● Goal of the exercise
Every line of the entries below that mentions "scale" is to be copied out.

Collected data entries
○ ○ ○ ○ ○

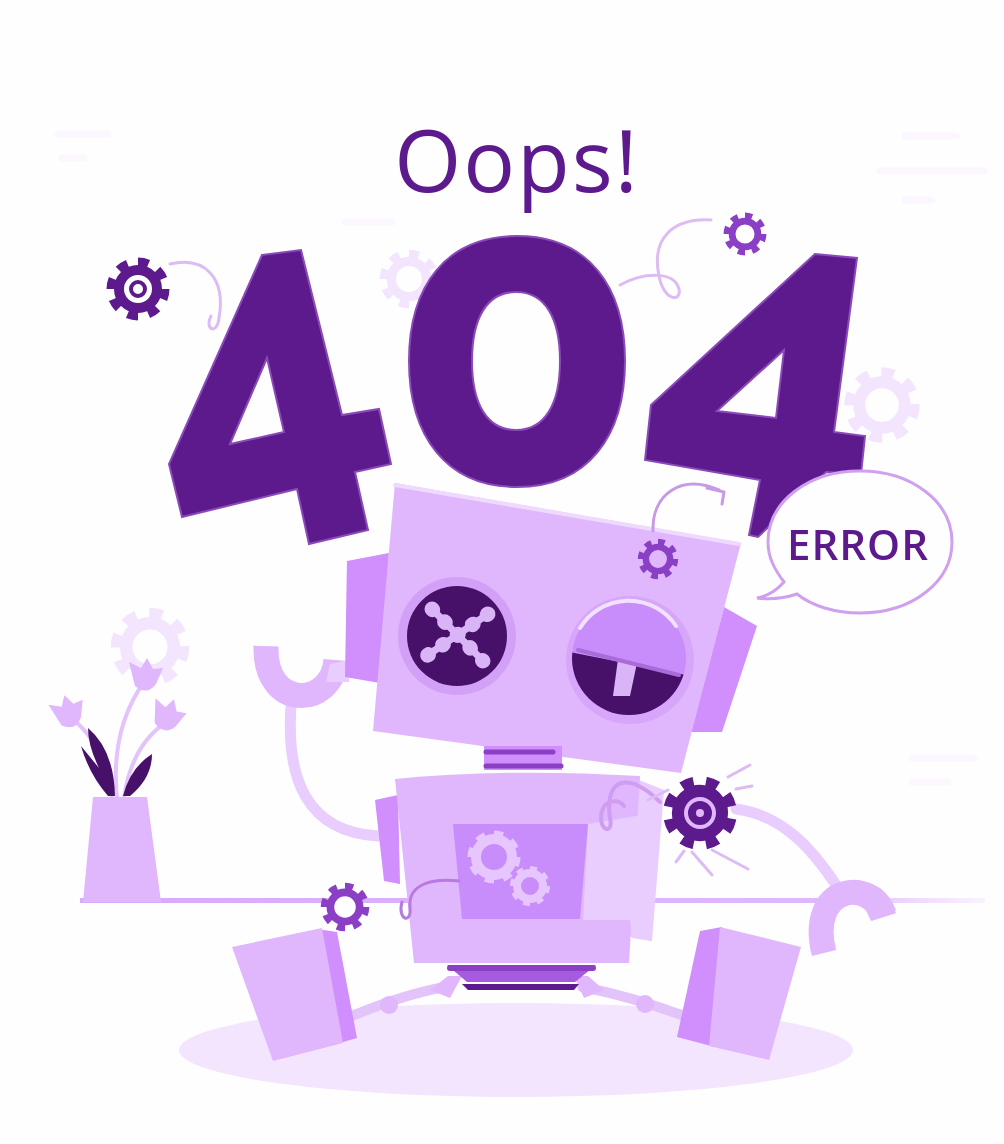
<!DOCTYPE html>
<html lang="en">
<head>
<meta charset="utf-8">
<title>404 error</title>
<style>
:root{--ink:#5c1a8c;--deep:#471069;--violet:#8a3fc4;--mid:#c98cfb;--side:#d08ffc;--body:#e0b6fd;--light:#e9cdfe;--pale:#f4e5fe;--mist:#faf3ff;--paper:#fffeff}
*{margin:0;box-sizing:border-box}
body{width:1004px;height:1144px;overflow:hidden;background:var(--paper)}
.error-page{position:relative;width:1004px;height:1144px;overflow:hidden;font-family:"Open Sans","Noto Sans",sans-serif;color:var(--ink);text-align:center}
.scene{position:absolute;inset:0;display:block}
.headline{position:absolute;left:316px;top:109px;width:402px;font-size:86px;line-height:100px;font-weight:500;letter-spacing:2px}
.bubble-label{position:absolute;left:767px;top:519px;width:182px;font-size:42px;line-height:50px;font-weight:600;letter-spacing:1px}
.ink{fill:var(--ink)}.deep{fill:var(--deep)}.violet{fill:var(--violet)}.mid{fill:var(--mid)}.side{fill:var(--side)}.body{fill:var(--body)}.light{fill:var(--light)}.pale{fill:var(--pale)}.mist{fill:var(--mist)}.paper{fill:var(--paper)}
.line{fill:none;stroke-linecap:round;stroke-linejoin:round}
.spring{stroke:#dcbcf3;stroke-width:3}
.limb{stroke:var(--light);stroke-width:11}
.claw{stroke:var(--body);stroke-width:25;stroke-linecap:butt}
.gear{fill:none;stroke:currentColor}
.gear-violet{color:var(--violet)}.gear-ink{color:var(--ink)}.gear-faint{color:var(--pale)}.gear-light{color:var(--light)}
</style>
</head>
<body>
<main class="error-page">
<svg class="scene" width="1004" height="1144" viewBox="0 0 1004 1144" role="img" aria-label="404: a broken robot sits on the floor among loose gears">
<defs>
<g id="gear" class="gear">
<circle r="26" stroke-width="11" pathLength="16" stroke-dasharray="1 1"/>
<circle r="19" stroke-width="10"/>
</g>
<g id="flower">
<path d="M-16-14 L-4-8 L2-18 L8-7 L18-8 L11 8 Q2 20-10 10Z"/>
</g>
<clipPath id="left-lens"><circle cx="457" cy="636" r="50"/></clipPath>
<clipPath id="right-lens"><circle cx="629" cy="658" r="57"/></clipPath>
<linearGradient id="floor-fade"><stop offset="0" stop-color="#d9a9fb"/><stop offset=".82" stop-color="#dfb8fb"/><stop offset="1" stop-color="#faf3ff"/></linearGradient>
</defs>

<g id="background-marks" class="line" stroke="#fcf7ff" stroke-width="7">
<path d="M58 134H108M62 158H84M905 136H956M880 171H984M905 200H932M345 222H392M912 758H974M912 782H948"/>
</g>
<g id="faint-gears" class="gear-faint">
<use href="#gear" transform="translate(409 279) scale(.93)"/>
<use href="#gear" transform="translate(882 405) scale(1.2)"/>
<use href="#gear" transform="translate(150 647) scale(1.25)"/>
</g>

<g id="floor">
<ellipse class="pale" cx="516" cy="1050" rx="337" ry="47"/>
<rect x="80" y="898" width="905" height="5" fill="url(#floor-fade)"/>
</g>

<g id="plant">
<g class="line" stroke="#e3c4fa" stroke-width="4">
<path d="M117 798Q110 730 144 682M124 798Q132 742 170 720M112 798Q102 738 68 716"/>
</g>
<g class="body">
<use href="#flower" transform="translate(145 676)"/>
<use href="#flower" transform="translate(68 713) rotate(-18)"/>
<use href="#flower" transform="translate(167 716) rotate(16)"/>
</g>
<path class="deep" d="M88 728Q114 750 115 796H108Q89 774 81 746L99 768Q88 746 88 728Z"/>
<path class="deep" d="M152 754Q152 778 130 796H123Q130 768 152 754Z"/>
<path class="body" d="M93 797H147L161 902H83Z"/>
</g>

<g id="number-404" class="ink" fill-rule="evenodd" stroke="#8a4bb8" stroke-width="2">
<path d="M262 255L301 250L342 415L379 409L391 464L355 472L368 530L309 544L297 489L182 517L169 464ZM267 358L230 444L284 432Z"/>
<path d="M517 236C588 236 625 286 625 361S588 487 517 487S409 436 409 361S446 236 517 236ZM516 292C487 292 472 318 472 361S487 430 516 430S560 404 560 361S545 292 516 292Z"/>
<path d="M815 254L857 258L834 432L865 436L861 474L826 472L758 537L749 535L760 480L645 460L651 405ZM784 350L717 411L776 418Z"/>
</g>

<g id="springs" class="line spring">
<path d="M170 264C205 256 226 278 219 318C217 336 204 329 211 316"/>
<path d="M711 220C673 218 651 238 659 276C664 302 682 302 679 289C674 270 642 273 620 285"/>
</g>
<g id="upper-gears">
<g class="gear-ink"><use href="#gear" transform="translate(138 289)"/><circle class="gear" cx="138" cy="289" r="7" stroke-width="4"/></g>
<use class="gear-violet" href="#gear" transform="translate(745 234) scale(.68)"/>
</g>

<g id="speech-bubble" stroke="#cfa0ee" stroke-width="3">
<path class="paper" d="M757 598C773 600 788 597 797 594C812 606 835 613 860 613C912 613 952 582 952 542S912 471 860 471S768 502 768 542C768 558 775 570 784 582C777 590 768 596 757 598Z"/>
</g>

<g id="left-arm">
<path class="line limb" d="M291 706C286 778 306 832 378 836"/>
<path class="line claw" d="M266 646C264 711 332 708 336 660"/>
<path class="light" d="M330 664L349 660V682H326Z"/>
</g>

<g id="robot-head">
<path class="side" d="M347 561L389 553L380 683L345 677Z"/>
<path class="side" d="M724 607L757 626L722 732H691Z"/>
<path class="body" d="M395 483L741 543L681 773L373 731Z"/>
<path class="line" d="M395 485L739 544" stroke="#efdafe" stroke-width="4"/>
<g id="crossed-eye">
<circle cx="457" cy="636" r="59" fill="#d3a0f8"/>
<circle class="deep" cx="457" cy="636" r="50"/>
<g clip-path="url(#left-lens)">
<path class="line" d="M432 609L483 661M488 614L425 657" stroke="#d9b4f6" stroke-width="15" stroke-dasharray="1 17"/>
<path class="line" d="M432 609L483 661M488 614L425 657" stroke="#d9b4f6" stroke-width="7"/>
</g>
</g>
<g id="drooping-eye">
<circle cx="630" cy="660" r="64" fill="#d7a6fa"/>
<g clip-path="url(#right-lens)">
<rect class="mid" x="570" y="598" width="120" height="120"/>
<path class="deep" d="M570 652L686 675V720H570Z"/>
<path d="M618 659L637 663L630 696H613Z" fill="#d9b4f6"/>
</g>
<path class="line" d="M578 650L679 675" stroke="#a96bd8" stroke-width="4"/>
<path class="line" d="M580 628A57 57 0 0 1 676 626" stroke="#f3e2ff" stroke-width="4"/>
</g>
<path class="line" d="M653 531C652 493 682 474 719 490M707 488L724 492L722 504" stroke="#c79ae8" stroke-width="3"/>
<use class="gear-violet" href="#gear" transform="translate(658 559) scale(.64)"/>
</g>

<g id="robot-neck">
<path class="side" d="M484 746H562V770H484Z"/>
<path class="line" d="M486 752H553M486 766H561" stroke="#8a3fc4" stroke-width="5"/>
</g>

<g id="robot-legs">
<path class="line" d="M445 987Q405 994 352 1016M582 987Q630 996 684 1016" stroke="#e3c4fa" stroke-width="10"/>
<g class="body"><circle cx="389" cy="1005" r="9"/><circle cx="645" cy="1004" r="9"/><path d="M430 990L448 976H462L450 998ZM604 990L588 976H574L584 998Z"/></g>
<path class="side" d="M317 929L337 932L357 1038L336 1044Z"/>
<path class="body" d="M232 947L322 928L343 1043L273 1061Z"/>
<path class="side" d="M700 931L722 927L715 1047L677 1037Z"/>
<path class="body" d="M720 927L801 947L769 1060L709 1046Z"/>
</g>

<g id="robot-body">
<path class="side" d="M375 800L398 795L400 884L384 881Z"/>
<path class="light" d="M634 778L664 790L652 941L626 936Z"/>
<path class="body" d="M395 779Q505 768 640 776L629 963H414Z"/>
<path class="light" d="M588 824L660 812L651 941L632 938L630 920H583Z"/>
<path class="mid" d="M453 824H588L580 919H462Z"/>
<g fill="none" stroke="#e6c6fd">
<circle cx="494" cy="857" r="18" stroke-width="10"/>
<circle cx="494" cy="857" r="24" stroke-width="5" pathLength="16" stroke-dasharray="1 1"/>
<circle cx="530" cy="886" r="13" stroke-width="8"/>
<circle cx="530" cy="886" r="18" stroke-width="4" pathLength="16" stroke-dasharray="1 1"/>
</g>
<path class="line" d="M459 881C432 878 408 884 410 907C412 925 397 920 402 902" stroke="#b77ae0" stroke-width="3"/>
<path class="line" d="M660 802C630 772 604 776 610 818C614 836 597 831 602 811C606 798 620 800 624 806" stroke="#cf9df2" stroke-width="4"/>
<path d="M447 965H596L575 982H467Z" fill="#a65ae0"/>
<path class="line" d="M450 968H593" stroke="#8a3fc4" stroke-width="6"/>
<path class="ink" d="M462 984H579L574 990H468Z"/>
</g>

<g id="right-arm">
<path class="line limb" d="M736 809C782 815 812 848 838 888"/>
<path class="line claw" d="M824 953C807 885 871 876 884 917" />
<path class="body" d="M852 880Q884 880 896 910L871 921Z"/>
</g>

<g id="bursting-gear">
<path class="line" d="M728 777L750 765M736 789L752 786M692 852L712 875M712 850L748 869M668 790L648 800M684 851L676 862" stroke="#dcbcf3" stroke-width="3"/>
<g class="gear-ink">
<use href="#gear" transform="translate(700 813) rotate(12) scale(1.17)"/>
<circle class="ink" cx="700" cy="813" r="22"/>
<circle cx="700" cy="813" r="14" fill="none" stroke="#e0b6fd" stroke-width="4"/>
<circle cx="700" cy="813" r="4" fill="#e0b6fd"/>
</g>
</g>
<g id="fallen-gear">
<circle class="paper" cx="345" cy="907" r="18"/>
<use class="gear-violet" href="#gear" transform="translate(345 907) scale(.77)"/>
</g>
</svg>
<h1 class="headline">Oops!</h1>
<p class="bubble-label">ERROR</p>
</main>
</body>
</html>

○ ○ ○ ○ ○

● Answer to the exercise
<use href="#gear" transform="translate(409 279) scale(.93)"/>
<use href="#gear" transform="translate(882 405) scale(1.2)"/>
<use href="#gear" transform="translate(150 647) scale(1.25)"/>
<use class="gear-violet" href="#gear" transform="translate(745 234) scale(.68)"/>
<use class="gear-violet" href="#gear" transform="translate(658 559) scale(.64)"/>
<use href="#gear" transform="translate(700 813) rotate(12) scale(1.17)"/>
<use class="gear-violet" href="#gear" transform="translate(345 907) scale(.77)"/>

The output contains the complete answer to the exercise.